THE RECORDS START
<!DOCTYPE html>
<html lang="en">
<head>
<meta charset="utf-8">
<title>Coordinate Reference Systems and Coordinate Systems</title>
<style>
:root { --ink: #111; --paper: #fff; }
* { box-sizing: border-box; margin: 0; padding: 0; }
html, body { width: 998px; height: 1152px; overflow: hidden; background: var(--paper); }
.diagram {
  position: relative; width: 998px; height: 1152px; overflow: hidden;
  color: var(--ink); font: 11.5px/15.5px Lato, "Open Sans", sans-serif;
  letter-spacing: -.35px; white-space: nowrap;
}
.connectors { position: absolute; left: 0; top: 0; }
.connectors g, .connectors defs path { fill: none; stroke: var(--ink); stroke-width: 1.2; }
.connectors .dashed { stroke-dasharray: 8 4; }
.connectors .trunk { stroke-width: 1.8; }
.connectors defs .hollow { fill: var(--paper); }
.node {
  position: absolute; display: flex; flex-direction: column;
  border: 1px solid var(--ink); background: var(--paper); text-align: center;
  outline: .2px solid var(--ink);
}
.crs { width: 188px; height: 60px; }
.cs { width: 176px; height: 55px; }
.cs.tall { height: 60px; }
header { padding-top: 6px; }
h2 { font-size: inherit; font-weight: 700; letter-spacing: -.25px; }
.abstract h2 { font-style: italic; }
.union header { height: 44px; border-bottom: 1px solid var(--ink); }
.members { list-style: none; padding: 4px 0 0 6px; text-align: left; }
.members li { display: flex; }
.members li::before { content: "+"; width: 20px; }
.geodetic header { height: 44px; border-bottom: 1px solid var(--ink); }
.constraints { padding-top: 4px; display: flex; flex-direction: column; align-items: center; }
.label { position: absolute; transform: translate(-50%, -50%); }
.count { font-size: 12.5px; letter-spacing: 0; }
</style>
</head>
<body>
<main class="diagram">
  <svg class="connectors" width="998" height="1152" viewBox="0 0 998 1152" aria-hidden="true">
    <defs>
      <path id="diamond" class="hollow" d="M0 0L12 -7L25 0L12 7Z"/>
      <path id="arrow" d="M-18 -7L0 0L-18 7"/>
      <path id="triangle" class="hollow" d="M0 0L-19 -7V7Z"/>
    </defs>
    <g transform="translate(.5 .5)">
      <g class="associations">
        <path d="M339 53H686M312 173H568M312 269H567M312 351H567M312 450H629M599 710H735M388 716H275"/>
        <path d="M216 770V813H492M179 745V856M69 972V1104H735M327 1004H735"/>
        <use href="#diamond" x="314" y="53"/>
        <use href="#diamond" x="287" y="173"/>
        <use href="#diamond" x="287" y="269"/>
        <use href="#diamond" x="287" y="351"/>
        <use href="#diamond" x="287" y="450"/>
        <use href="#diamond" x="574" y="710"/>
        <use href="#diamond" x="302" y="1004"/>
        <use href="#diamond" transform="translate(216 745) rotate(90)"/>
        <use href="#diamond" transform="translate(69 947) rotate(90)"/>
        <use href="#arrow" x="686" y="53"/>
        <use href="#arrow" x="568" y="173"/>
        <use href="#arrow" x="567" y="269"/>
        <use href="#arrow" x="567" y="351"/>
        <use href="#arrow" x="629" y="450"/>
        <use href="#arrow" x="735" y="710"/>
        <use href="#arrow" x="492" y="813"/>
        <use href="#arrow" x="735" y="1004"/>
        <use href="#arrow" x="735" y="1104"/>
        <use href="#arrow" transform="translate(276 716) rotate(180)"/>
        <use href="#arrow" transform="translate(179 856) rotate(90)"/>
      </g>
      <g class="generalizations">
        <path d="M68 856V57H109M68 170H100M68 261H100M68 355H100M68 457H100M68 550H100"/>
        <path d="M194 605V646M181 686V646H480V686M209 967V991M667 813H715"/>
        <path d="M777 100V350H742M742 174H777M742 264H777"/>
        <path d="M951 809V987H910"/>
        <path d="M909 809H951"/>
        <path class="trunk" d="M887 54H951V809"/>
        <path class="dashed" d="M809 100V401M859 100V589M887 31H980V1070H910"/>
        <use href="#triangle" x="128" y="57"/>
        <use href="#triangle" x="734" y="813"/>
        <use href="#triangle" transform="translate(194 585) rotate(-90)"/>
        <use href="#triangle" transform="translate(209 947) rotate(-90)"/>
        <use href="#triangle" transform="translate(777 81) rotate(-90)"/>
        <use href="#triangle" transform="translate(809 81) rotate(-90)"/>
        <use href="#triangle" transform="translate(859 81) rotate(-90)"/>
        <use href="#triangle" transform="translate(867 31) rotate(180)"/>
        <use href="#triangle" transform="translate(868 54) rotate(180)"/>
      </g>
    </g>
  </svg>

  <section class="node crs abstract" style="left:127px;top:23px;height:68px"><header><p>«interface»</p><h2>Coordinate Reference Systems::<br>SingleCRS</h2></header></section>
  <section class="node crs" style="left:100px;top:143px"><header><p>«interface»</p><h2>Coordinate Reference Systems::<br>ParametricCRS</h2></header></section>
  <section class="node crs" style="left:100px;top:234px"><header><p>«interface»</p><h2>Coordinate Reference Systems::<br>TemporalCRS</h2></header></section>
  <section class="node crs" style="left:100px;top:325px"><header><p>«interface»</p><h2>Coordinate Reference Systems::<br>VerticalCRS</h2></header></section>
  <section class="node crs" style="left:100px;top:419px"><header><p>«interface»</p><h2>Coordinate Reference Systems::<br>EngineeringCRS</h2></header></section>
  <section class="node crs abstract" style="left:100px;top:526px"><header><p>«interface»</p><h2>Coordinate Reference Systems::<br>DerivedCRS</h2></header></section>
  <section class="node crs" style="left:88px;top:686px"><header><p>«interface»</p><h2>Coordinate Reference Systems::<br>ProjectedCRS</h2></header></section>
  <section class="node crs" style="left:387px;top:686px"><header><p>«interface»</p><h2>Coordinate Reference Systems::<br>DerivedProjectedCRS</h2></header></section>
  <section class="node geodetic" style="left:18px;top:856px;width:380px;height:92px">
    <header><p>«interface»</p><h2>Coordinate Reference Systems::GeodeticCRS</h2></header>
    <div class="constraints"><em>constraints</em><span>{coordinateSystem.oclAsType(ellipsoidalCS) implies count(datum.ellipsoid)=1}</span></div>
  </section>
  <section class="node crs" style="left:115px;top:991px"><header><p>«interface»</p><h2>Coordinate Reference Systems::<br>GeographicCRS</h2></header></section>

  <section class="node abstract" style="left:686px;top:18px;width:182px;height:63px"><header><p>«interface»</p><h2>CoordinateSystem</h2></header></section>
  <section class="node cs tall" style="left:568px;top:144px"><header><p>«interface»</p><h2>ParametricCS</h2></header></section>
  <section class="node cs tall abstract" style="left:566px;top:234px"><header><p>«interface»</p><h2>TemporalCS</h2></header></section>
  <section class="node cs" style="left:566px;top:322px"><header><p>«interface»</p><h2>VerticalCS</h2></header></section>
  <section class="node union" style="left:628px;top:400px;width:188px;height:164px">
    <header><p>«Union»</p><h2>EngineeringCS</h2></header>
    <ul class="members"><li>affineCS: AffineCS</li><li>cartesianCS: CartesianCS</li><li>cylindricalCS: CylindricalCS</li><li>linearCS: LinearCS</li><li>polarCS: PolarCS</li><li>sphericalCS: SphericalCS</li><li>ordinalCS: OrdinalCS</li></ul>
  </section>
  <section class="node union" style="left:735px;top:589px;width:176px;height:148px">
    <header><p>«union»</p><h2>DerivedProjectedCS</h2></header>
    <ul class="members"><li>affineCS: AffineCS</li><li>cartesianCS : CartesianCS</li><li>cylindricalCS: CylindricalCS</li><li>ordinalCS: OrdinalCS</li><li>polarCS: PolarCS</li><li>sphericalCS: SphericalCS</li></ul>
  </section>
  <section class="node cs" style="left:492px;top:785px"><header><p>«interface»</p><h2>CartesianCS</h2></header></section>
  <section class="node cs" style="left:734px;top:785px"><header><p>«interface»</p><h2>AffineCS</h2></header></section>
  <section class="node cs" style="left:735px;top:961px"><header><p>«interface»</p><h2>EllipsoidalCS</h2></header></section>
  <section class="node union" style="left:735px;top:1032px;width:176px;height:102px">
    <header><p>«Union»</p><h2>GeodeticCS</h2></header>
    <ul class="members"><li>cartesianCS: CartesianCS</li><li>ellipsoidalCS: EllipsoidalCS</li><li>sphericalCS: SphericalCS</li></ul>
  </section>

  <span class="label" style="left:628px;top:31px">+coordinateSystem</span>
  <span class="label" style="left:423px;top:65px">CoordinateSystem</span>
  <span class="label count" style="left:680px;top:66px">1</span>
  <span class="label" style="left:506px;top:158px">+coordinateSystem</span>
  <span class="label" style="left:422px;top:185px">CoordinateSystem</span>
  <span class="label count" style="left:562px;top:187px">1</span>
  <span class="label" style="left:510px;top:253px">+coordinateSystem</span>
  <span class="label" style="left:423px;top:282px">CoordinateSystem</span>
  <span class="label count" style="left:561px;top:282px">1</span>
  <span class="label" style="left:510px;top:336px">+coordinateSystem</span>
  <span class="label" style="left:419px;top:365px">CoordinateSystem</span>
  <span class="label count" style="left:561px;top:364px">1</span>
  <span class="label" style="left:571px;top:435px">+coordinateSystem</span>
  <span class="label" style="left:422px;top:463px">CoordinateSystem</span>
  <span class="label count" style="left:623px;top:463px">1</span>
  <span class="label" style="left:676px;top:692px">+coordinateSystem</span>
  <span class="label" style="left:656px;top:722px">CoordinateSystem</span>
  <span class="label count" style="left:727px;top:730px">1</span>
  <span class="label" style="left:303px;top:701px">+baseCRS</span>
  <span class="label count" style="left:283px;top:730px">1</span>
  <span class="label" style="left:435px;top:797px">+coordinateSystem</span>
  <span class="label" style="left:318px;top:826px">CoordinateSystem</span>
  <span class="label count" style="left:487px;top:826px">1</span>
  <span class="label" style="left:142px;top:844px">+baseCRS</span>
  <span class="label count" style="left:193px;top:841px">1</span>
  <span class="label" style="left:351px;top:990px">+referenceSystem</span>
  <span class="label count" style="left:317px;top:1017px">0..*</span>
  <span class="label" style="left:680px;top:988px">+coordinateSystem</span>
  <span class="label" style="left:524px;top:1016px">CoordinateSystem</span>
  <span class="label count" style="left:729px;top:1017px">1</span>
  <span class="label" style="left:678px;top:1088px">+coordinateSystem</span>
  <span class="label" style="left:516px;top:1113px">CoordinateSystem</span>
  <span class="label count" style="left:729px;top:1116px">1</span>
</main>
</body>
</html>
THE RECORDS END
- BRIEF
The reply should consist solely of the lines of the data, exact, from the opening line through the line with "absolute; left: 0;", inclusive.

- OUTPUT OF THE TASK
<!DOCTYPE html>
<html lang="en">
<head>
<meta charset="utf-8">
<title>Coordinate Reference Systems and Coordinate Systems</title>
<style>
:root { --ink: #111; --paper: #fff; }
* { box-sizing: border-box; margin: 0; padding: 0; }
html, body { width: 998px; height: 1152px; overflow: hidden; background: var(--paper); }
.diagram {
  position: relative; width: 998px; height: 1152px; overflow: hidden;
  color: var(--ink); font: 11.5px/15.5px Lato, "Open Sans", sans-serif;
  letter-spacing: -.35px; white-space: nowrap;
}
.connectors { position: absolute; left: 0; top: 0; }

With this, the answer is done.